The brand known as Huf, which is formerly the shoe brand known as Huf, and before that the clothing brand and store known as Huf, but above all the brand started by the incredible force of nature that was Keith Hufnagel (RIP), seems set into a groove of being a traditional, no bullshit skateboard clothing brand. Richmond VA’s Caleb McNeely is a perfect ambassador, with his very modern trick mix of head-scratchers (180 nose bonk/Daewon booger slide over a planter and down a storey high drop) and revived classics (a fakie nosegrind revert on a bench has never looked so good). His double ollie ender is plainly reminiscent of the great man himself.
Heroin skateboards: Dead Dave Lives
With one of the better nicknames in skateboarding history, Sheffield’s Dead Dave has a lot to live up to, or live down. On paper it sounds contrived—punk rock, shaped boards, grabs, handstand wallrides—but Dead Dave pulls it off and actually makes you consider cutting your hair into a mullet, screwing rails on your board and hitting the streets. He’s one of the new style of old-style skaters, if that makes any sense, and his enthusiasm and love for the board is infectious.
Mark Gonzales: Droping in
It might be because I’ve based much of my life on his teachings, but I’m starting to believe Mark Gonzales’ YouTube posts are the best things on the internet. Sure, the clips are often very boring—watching them sometimes gives me the feeling of when some wasted guy sits next to me at a party and forces me to watch the entire contents of his phone—but that person is Mark fucking Gonzales. Marvel as he repeatedly plows into a snow-bottomed quarterpipe; sit transfixed as he tries back tails on a crusty curb in the middle of a NYC street.
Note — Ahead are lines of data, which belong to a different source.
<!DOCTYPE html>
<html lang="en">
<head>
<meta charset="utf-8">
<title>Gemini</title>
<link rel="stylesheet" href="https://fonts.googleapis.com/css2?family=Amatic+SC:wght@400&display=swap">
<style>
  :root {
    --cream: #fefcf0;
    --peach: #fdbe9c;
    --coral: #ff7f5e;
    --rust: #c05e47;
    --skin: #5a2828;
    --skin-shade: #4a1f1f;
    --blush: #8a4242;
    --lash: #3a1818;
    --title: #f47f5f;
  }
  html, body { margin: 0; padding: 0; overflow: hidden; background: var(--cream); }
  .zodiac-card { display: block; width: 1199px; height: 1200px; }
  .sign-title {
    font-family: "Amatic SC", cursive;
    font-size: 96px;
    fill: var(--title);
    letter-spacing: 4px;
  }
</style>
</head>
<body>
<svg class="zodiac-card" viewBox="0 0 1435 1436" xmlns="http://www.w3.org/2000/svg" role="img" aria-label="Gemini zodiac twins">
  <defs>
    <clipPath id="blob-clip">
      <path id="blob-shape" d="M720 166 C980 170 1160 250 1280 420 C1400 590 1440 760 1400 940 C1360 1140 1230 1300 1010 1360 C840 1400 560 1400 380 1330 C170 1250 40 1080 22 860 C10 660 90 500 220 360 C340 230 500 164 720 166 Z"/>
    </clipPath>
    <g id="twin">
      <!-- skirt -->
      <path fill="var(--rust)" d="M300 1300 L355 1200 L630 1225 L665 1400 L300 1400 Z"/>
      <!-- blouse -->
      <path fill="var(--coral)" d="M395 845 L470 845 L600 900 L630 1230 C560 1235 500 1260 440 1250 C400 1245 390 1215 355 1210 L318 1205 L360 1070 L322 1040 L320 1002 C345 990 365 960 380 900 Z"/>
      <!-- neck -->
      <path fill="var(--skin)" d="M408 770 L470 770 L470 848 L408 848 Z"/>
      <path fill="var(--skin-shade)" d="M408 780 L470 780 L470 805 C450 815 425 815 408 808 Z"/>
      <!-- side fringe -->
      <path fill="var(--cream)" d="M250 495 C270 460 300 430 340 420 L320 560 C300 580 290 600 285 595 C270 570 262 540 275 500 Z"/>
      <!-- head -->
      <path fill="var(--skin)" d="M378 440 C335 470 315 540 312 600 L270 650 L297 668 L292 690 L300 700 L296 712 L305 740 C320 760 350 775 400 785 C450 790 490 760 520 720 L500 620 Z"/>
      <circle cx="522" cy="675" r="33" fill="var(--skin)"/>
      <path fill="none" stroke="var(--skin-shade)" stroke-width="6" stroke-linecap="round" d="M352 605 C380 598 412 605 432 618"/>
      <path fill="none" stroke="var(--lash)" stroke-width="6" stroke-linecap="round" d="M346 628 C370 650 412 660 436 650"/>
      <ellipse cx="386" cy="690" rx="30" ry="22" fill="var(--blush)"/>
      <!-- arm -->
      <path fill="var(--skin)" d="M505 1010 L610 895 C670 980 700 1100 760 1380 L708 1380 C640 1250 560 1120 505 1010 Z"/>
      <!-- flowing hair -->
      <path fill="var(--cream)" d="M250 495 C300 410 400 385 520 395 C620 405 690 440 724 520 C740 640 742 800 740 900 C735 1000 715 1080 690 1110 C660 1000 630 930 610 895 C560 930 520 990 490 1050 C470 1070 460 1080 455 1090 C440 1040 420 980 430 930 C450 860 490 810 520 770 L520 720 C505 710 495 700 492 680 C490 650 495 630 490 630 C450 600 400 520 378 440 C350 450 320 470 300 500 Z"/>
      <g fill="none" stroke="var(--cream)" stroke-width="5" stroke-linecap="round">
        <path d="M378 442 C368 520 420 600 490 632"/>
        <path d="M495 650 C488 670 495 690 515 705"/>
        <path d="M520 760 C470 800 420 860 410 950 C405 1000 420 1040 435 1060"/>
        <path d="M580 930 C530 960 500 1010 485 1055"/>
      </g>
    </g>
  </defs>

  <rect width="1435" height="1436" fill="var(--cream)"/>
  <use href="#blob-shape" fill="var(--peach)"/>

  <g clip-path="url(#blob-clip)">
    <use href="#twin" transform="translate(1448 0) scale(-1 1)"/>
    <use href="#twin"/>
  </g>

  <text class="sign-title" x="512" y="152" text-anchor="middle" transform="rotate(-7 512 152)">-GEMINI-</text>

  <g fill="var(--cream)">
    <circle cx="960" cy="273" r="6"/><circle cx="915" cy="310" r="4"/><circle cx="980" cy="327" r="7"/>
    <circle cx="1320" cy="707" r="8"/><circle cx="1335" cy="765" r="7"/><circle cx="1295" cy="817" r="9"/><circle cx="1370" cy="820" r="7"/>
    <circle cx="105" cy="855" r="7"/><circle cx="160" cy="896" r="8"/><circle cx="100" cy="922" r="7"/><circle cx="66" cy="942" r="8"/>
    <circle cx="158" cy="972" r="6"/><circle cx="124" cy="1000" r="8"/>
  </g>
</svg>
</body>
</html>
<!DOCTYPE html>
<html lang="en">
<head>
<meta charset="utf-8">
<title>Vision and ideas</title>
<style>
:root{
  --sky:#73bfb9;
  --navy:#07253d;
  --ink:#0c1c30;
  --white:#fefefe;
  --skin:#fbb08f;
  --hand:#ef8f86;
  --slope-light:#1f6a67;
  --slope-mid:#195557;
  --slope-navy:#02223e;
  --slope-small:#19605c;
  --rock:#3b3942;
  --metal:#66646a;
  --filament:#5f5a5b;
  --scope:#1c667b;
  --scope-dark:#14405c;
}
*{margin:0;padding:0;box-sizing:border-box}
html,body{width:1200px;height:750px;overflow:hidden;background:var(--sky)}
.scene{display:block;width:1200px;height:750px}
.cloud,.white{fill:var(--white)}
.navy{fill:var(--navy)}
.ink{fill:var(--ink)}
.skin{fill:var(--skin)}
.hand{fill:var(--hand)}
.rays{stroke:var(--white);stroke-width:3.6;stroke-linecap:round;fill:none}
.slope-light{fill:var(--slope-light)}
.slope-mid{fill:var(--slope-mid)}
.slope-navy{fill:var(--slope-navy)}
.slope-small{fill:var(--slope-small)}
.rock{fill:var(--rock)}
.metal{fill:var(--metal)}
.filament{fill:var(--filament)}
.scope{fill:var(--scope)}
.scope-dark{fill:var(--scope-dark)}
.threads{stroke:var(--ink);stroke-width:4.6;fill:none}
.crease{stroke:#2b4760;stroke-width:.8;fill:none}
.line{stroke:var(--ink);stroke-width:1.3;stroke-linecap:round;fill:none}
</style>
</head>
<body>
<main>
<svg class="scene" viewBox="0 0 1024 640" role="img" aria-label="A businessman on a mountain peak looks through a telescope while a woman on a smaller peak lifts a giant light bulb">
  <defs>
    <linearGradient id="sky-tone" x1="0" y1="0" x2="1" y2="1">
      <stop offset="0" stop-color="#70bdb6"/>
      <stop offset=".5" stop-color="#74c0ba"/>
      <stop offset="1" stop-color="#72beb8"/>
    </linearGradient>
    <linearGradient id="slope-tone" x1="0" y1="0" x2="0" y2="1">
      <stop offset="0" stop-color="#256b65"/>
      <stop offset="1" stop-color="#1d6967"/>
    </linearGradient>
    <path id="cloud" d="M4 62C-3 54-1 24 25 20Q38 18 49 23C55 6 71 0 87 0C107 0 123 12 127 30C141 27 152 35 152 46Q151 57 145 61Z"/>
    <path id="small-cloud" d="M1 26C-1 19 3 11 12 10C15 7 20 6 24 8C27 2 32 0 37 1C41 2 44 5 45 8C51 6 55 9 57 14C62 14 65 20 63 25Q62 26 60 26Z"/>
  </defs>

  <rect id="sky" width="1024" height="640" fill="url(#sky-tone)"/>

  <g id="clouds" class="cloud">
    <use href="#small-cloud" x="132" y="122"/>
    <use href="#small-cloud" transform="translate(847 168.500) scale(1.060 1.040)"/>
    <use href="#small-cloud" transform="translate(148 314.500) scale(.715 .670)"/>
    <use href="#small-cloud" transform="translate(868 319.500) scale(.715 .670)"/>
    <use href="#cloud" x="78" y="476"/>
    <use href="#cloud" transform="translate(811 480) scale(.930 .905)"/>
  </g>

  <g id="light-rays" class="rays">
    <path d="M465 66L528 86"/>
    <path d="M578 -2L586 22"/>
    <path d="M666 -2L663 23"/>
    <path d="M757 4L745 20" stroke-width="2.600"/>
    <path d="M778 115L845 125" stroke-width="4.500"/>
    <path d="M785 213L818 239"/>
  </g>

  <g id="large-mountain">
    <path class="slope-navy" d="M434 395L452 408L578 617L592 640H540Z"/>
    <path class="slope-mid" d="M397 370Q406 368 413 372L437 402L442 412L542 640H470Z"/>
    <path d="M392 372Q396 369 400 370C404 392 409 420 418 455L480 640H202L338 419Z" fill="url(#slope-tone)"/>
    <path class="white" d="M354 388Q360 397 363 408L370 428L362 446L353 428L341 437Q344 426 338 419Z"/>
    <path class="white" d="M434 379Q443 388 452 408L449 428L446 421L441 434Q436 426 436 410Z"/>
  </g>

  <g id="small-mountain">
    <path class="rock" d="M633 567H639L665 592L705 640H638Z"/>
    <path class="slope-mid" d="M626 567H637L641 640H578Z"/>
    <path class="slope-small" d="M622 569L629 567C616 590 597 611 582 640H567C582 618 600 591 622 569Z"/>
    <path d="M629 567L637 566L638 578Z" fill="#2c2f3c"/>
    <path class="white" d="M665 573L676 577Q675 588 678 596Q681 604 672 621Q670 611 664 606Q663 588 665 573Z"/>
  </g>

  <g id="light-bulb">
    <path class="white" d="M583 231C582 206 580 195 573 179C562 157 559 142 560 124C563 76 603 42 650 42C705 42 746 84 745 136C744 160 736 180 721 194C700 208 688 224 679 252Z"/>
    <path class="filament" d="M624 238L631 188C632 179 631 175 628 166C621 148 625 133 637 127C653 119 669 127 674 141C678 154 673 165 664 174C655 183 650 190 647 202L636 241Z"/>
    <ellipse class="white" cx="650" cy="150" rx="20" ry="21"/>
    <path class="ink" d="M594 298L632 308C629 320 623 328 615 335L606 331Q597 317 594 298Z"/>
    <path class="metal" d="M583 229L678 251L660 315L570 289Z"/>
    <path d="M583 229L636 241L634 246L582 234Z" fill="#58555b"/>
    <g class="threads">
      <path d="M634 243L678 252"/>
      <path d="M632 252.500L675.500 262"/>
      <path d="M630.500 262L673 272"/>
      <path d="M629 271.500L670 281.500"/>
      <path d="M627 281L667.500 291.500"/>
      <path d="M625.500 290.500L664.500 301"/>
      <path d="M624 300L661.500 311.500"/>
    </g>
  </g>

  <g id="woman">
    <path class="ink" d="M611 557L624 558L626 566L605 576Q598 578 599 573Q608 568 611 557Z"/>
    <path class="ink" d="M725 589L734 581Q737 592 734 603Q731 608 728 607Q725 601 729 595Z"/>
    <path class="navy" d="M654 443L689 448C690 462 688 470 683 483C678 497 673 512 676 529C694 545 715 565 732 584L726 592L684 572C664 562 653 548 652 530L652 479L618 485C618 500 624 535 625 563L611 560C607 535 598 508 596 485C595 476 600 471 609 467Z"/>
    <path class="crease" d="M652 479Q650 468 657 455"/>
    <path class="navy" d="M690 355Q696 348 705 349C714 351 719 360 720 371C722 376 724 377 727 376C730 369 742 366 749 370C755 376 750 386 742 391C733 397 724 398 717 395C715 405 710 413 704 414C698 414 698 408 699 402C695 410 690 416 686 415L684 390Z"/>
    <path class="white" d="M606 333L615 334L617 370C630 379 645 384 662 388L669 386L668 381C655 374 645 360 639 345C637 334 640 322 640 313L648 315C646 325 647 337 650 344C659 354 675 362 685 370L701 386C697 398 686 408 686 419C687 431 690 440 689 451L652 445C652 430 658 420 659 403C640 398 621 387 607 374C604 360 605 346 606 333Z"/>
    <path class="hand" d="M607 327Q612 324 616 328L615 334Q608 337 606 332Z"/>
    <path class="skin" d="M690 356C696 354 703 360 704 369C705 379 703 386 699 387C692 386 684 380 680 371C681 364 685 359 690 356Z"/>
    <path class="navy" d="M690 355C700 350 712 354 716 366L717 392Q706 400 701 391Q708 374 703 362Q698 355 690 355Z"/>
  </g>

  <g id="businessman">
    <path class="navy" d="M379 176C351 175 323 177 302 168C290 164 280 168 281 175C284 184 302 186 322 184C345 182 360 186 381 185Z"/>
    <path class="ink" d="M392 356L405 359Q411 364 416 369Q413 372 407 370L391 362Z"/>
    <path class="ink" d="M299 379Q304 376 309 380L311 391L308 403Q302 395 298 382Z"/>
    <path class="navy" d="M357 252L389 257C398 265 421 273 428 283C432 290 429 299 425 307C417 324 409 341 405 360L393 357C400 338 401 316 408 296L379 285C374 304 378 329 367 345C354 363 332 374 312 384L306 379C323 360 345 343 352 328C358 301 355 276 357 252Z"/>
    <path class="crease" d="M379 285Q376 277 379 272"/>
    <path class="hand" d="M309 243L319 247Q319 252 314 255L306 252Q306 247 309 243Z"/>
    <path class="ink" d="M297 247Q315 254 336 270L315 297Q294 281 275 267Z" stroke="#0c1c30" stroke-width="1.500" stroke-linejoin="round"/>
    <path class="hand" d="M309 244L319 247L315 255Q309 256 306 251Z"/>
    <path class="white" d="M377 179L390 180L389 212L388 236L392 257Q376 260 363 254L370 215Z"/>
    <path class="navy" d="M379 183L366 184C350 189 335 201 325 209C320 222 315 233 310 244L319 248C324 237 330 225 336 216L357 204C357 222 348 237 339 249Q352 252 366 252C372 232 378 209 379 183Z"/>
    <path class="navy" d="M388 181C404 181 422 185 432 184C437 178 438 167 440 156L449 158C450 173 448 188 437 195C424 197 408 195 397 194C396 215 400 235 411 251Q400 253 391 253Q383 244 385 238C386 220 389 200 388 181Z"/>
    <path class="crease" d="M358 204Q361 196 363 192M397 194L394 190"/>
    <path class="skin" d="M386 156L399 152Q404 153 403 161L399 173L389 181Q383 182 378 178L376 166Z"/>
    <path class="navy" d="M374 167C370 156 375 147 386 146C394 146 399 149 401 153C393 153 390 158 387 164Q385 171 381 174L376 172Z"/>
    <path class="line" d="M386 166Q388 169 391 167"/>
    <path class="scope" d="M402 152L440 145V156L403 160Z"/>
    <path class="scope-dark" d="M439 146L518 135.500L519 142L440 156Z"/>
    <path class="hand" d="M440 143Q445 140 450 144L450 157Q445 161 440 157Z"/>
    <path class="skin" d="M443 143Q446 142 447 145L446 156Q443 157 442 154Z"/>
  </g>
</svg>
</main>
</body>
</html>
Gonz’s output is refreshingly unpackaged in this format, unlike a lot of his more corporate coverage, which seems hellbent on force-feeding us his eccentricity and spontaneity in a slick package—which misses the point. This is the real Mark, and he’s a weird dude. He’s also a father, a husband, an artist and a life-long skate rat who has been going through the madness and uncertainty of Covid-19 just like the rest of us. It’s heartening to see him out there skating no matter what the circumstances, and letting us in on it.
Skateboard Cafe: Impressions
‘Impressions’ feels more like a scene report than a Bristol-based company’s video, which is a great thing. It reminded me weirdly of one of my all-time favourites, the 2004 release from Vancouver store Anti Social. There’s something special about a locally-produced video that makes it much more authentic and enjoyable—maybe it’s because the skaters have a real knowledge and intimacy with their city, rather than a tourist’s passing fancy. A short list of highlights: Korahn Gayle is an incredible skater; his backside tailslide around the Lloyds corner the hard way doesn’t seem possible. Savannah Keenan is fresh as fuck, wears red pants with a silver puffer and does the roll on 50-50 made famous by Tom Knox. Harry Ogilvie supplies the older-guy sophistication with mohawked hippie jumps and decades-deep ledge capabilities, as well as a guest trick from absurd genius and ex-teammate Mike Arnold. Josh Arnott is like the love child of Josh Kalis and Danny Wainwright. Laith Sami opens his closer part with one of the illest switch tres to be ever switch tre’d, and closes with an equally impressive flatground line in a leafy Bristol square, reeling off a dozen or so beautiful flip tricks while rolling around in circles. It’s an oddly relaxing conclusion to Impressions, and I’m going to give it five stars.